Moreover, under Kentucky law a breeding right as distinguished from a share in a stallion is a contract right for timely access to the breeding capabilities of the stallion, an intangible property right. The assignment of such right, whether accomplished, as in this instance, by inclusion of the assignment in an agreement of purchase and sale of the stallion or by a more traditional instrument of assignment does not transfer to the assignee an ownership interest in the stallion itself. Calumet Farm v. Revenue Cabinet, Ky.App., 793 S.W.2d 830 (1990). The fact that the assignment may transfer breeding rights exercisable in one or more future years or annually during the life of the stallion whenever such rights would otherwise accrue or be available to the assignor does not elevate the rights assigned to an ownership interest in the stallion. Ownership of the interest in the stallion on which an original assignment is predicated continues in the assignor. The assigned rights are contracts for access to the breeding capabilities of the stallion, which in a nonbankruptcy forum may be enforceable in an action for specific performance, but which in a bankruptcy forum are enforceable only as general monetary claims against the estate. 11 U.S.C. 101(5), 502(b), 502(c)(2).
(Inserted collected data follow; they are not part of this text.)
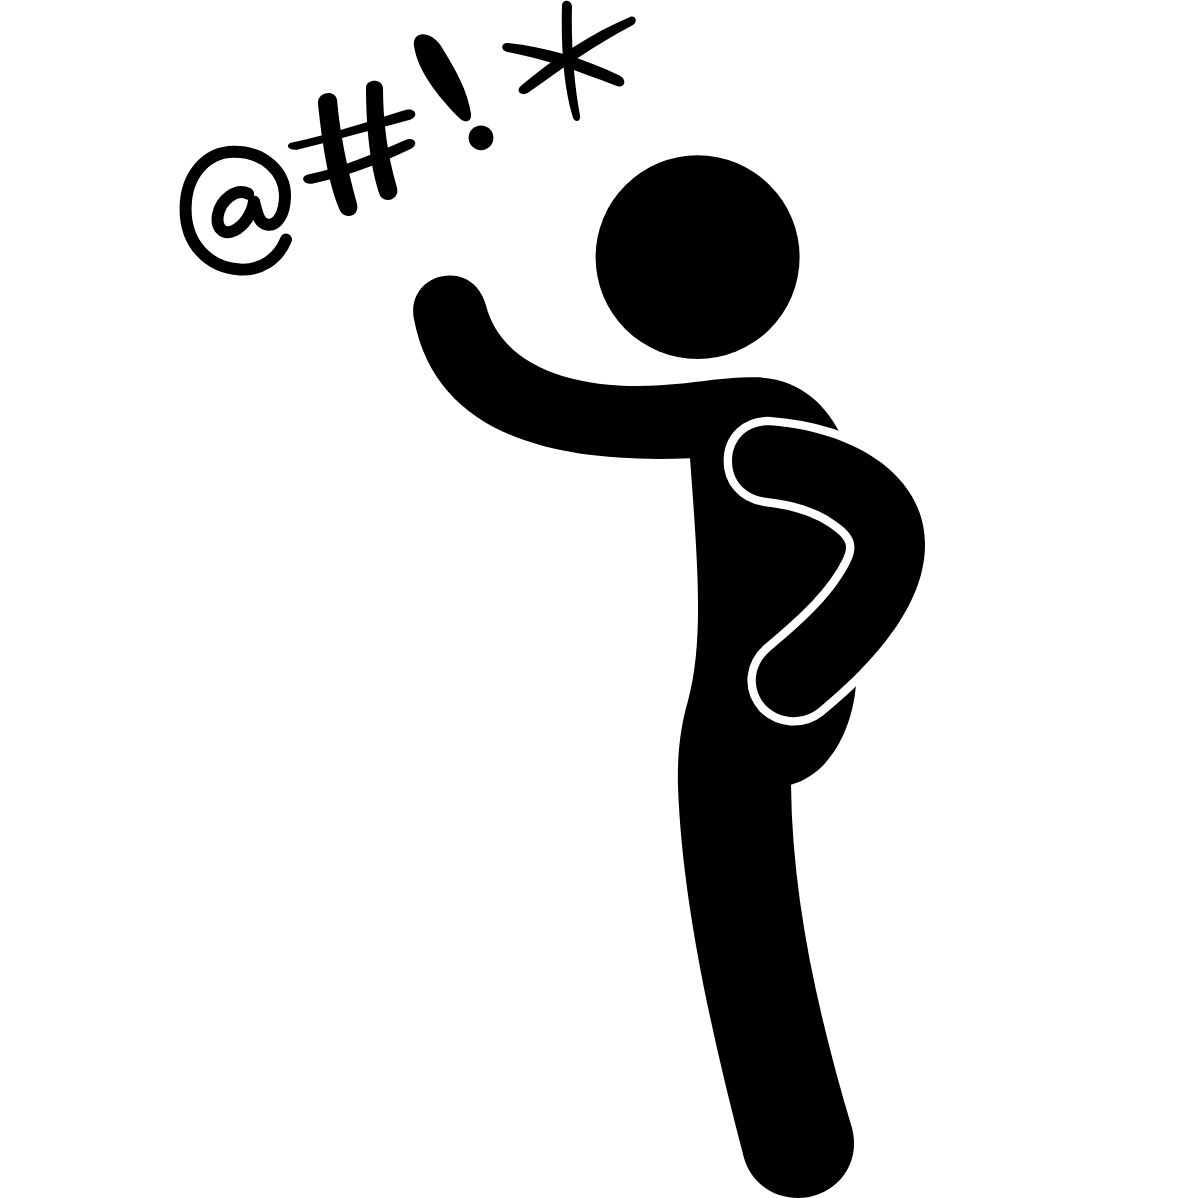
<!DOCTYPE html>
<html lang="en">
<head>
<meta charset="utf-8">
<title>Swearing stick figure</title>
<style>
  :root {
    --ink: #000000;
    --paper: #ffffff;
  }
  html, body {
    margin: 0;
    background: var(--paper);
    overflow: hidden;
  }
  .pictogram {
    display: block;
    width: 1200px;
    height: 1198px;
  }
  .figure, .brush { fill: var(--ink); }
  .front-arm {
    stroke: var(--paper);
    stroke-width: 8.4;
    stroke-linejoin: round;
    paint-order: stroke;
  }
  .pen {
    fill: none;
    stroke: var(--ink);
    stroke-width: 6;
    stroke-linecap: round;
    stroke-linejoin: round;
  }
</style>
</head>
<body>
<svg class="pictogram" viewBox="0 0 600 600" preserveAspectRatio="none" role="img" aria-label="Stick figure with a raised arm and a hand on the hip, shouting @#!*">

  <g class="curse" aria-label="@#!*">
    <g class="at-sign">
      <path class="pen" d="M143 120C139 130 130 135.500 120 135C104 134 92.500 122 92.800 104C93 88 103 76 117 76C132 76 142.500 86 142.500 98C142.500 107 138.500 113.500 133.500 112.500C129 111.500 128.500 106 127 101"/>
      <path class="pen" d="M124 97C118 94 110.500 100 109 107.500C107.800 114 111.500 118 117 115.500C122 113 126 107 127 101"/>
    </g>
    <g class="hash brush">
      <path d="M159 52C158.500 46 167.500 44.500 168.500 50C170 67 173.500 84 178.500 102C180 108 173 110.500 170 105.500C164 92 161 71 159 52Z"/>
      <path d="M183 44C183 39.500 191 39 191.500 44C191.500 60 193.500 77 198.500 94C200 99.500 193 102.500 190 98C185 84 183 63 183 44Z"/>
      <path d="M145.500 71.500C165 67.500 185 60.500 203 55C208 54 209.500 58.500 205 60C186 65 167 70.500 148.500 75C144 75.500 142.500 72.500 145.500 71.500Z"/>
      <path d="M153.500 87.500C171 84 187 77 203 70C207.500 68.500 209.500 72.500 205.500 74.500C189 82.500 173 88.500 156 92C151.500 92.500 150 88.500 153.500 87.500Z"/>
    </g>
    <g class="exclamation brush">
      <path d="M207 23C206 15.500 215 15 220.500 23C228 35 234 46 235.500 57C236 61.500 232 62 229 58.500C219 48 209 36 207 23Z"/>
      <circle cx="240.500" cy="69" r="6.200"/>
    </g>
    <g class="asterisk brush">
      <path d="M281 3C281 -.5 285.500 -.5 286 3C285.500 22 287 41 290 58C290.500 61 287.500 61.500 286.500 59C281.500 43 280.500 22 281 3Z"/>
      <path d="M254 21.500C273 23.500 293 29.500 310 38C314 40.500 312 44.500 308 43C290 36 272 29.500 253.500 26C250 25 250.500 21.200 254 21.500Z"/>
      <path d="M315 8.500C318 7.500 319 11 316.500 12.500C298 22 280 35 264 46.500C260.500 48.500 257.500 45.500 260.500 43C277 29 296 16.500 315 8.500Z"/>
    </g>
  </g>

  <g class="figure">
    <circle class="head" cx="348.800" cy="128.800" r="51"/>
    <path class="body" d="M207 160C204.500 148 213 138 225 138C234 138 240.500 144 243 153C251 184 288 195.500 330 193C348 192 360 189 377 189C399 189 413 202 421 219L440 262L428 343C426 367 414 388 395.500 393C396 450 409 508 426 565C431 584 417 600 399 600C386 600 375.500 592 372 580C355 515 341 450 339 394C338.500 377 340.500 363 344 351C352 321 349 284 345 229.500C285 232 219 222 207 160Z"/>
    <path class="front-arm" d="M385 213C426 216 462.500 237 462.500 273C462.500 303 437 332 409 355C400.500 361.500 389.500 360 383 353.500C375 344.500 377 333 385 326C403 311 418 297 425.500 281C429 273.500 427 268.500 421 263.500C411 255 398 251 382 249.200C372 247.500 366 240 366 231C366 220 374 212.500 385 213Z"/>
  </g>
</svg>
</body>
</html>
The breeding rights assigned by the TALINUM Agreement of Purchase and Sale to the third party beneficiaries of the agreement do not rise to the level of an ownership interest in the stallion. The assignees are not obligated in any manner for the upkeep of TALINUM as generally would be so if they had an ownership interest in the stallion.

The trustee may sell the stallion free and clear of breeding rights in question. The claims of the breeding rights holders for breach of performance will not attach to the proceeds of sale but rather shall be allowable only as general unsecured claims against of the estate of the debtor. 11 U.S.C. 502(c)(2).

Dated:

By the court -

 

_____________________________

JOE LEE, CHIEF JUDGE

 

Copies to:

 

Stephen O'Brien, III, Esq.

Stephen Vasak, Esq.

Frank T. Becker, Esq.

Robert Miller, Esq.

Tom Miller, Esq.

J. Montjoy Trimble, Esq.

Paula Burrage, Esq.

James W. Gardner, Esq.

Tracey N. Wise, Esq.

Daniel M. Litt, Esq.

Barbara C. Kinney, Esq.

Baker, Eckert & Gendon, PSC

Joseph M. Scott, Esq.

Gary Bouchard

Michael V. Broderick, Esq.

UNITED STATES BANKRUPTCY COURT

EASTERN DISTRICT OF KENTUCKY

LEXINGTON

 

 

IN RE:

 

CALUMET FARM, INC. CASE NO. 91-51414

 

DEBTOR

 

 

PHOENIX CORPORATION, formerly

known as Calumet Farm, Inc. PLAINTIFF

 

VS. ADVERSARY NO. 92-5048

 

HILL 'N DALE FARM OF GORMLEY,

ONTARIO, CANADA, ET AL. DEFENDANTS

 

 

 

ORDER

 

 

In conformity with the Memorandum Opinion of the court this day entered, the motion of the debtor-in-possession for summary judgment determining that it has no ongoing duty to honor the breeding rights assigned to the defendants pursuant to Part IV of the TALINUM Agreement of Purchase and Sale and that it may sell the stallion TALINUM free and clear of such breeding rights is SUSTAINED. The cross-motions of the defendants Janice Heinz and Susan McGee for a judgment declaring them to be continuing owners of "lifetime" breeding rights to TALINUM is OVERRULED.

Dated:

By the court -

 

_____________________________

JOE LEE, CHIEF JUDGE

 

Copies to:

 

Stephen O'Brien, III, Esq.

Stephen Vasak, Esq.

Frank T. Becker, Esq.

Robert Miller, Esq.

Tom Miller, Esq.

J. Montjoy Trimble, Esq.

Paula Burrage, Esq.

James W. Gardner, Esq.

Tracey N. Wise, Esq.

Daniel M. Litt, Esq.

Barbara C. Kinney, Esq.

Baker, Eckert & Gendon, PSC

Joseph M. Scott, Esq.

Gary Bouchard

Michael V. Broderick, Esq.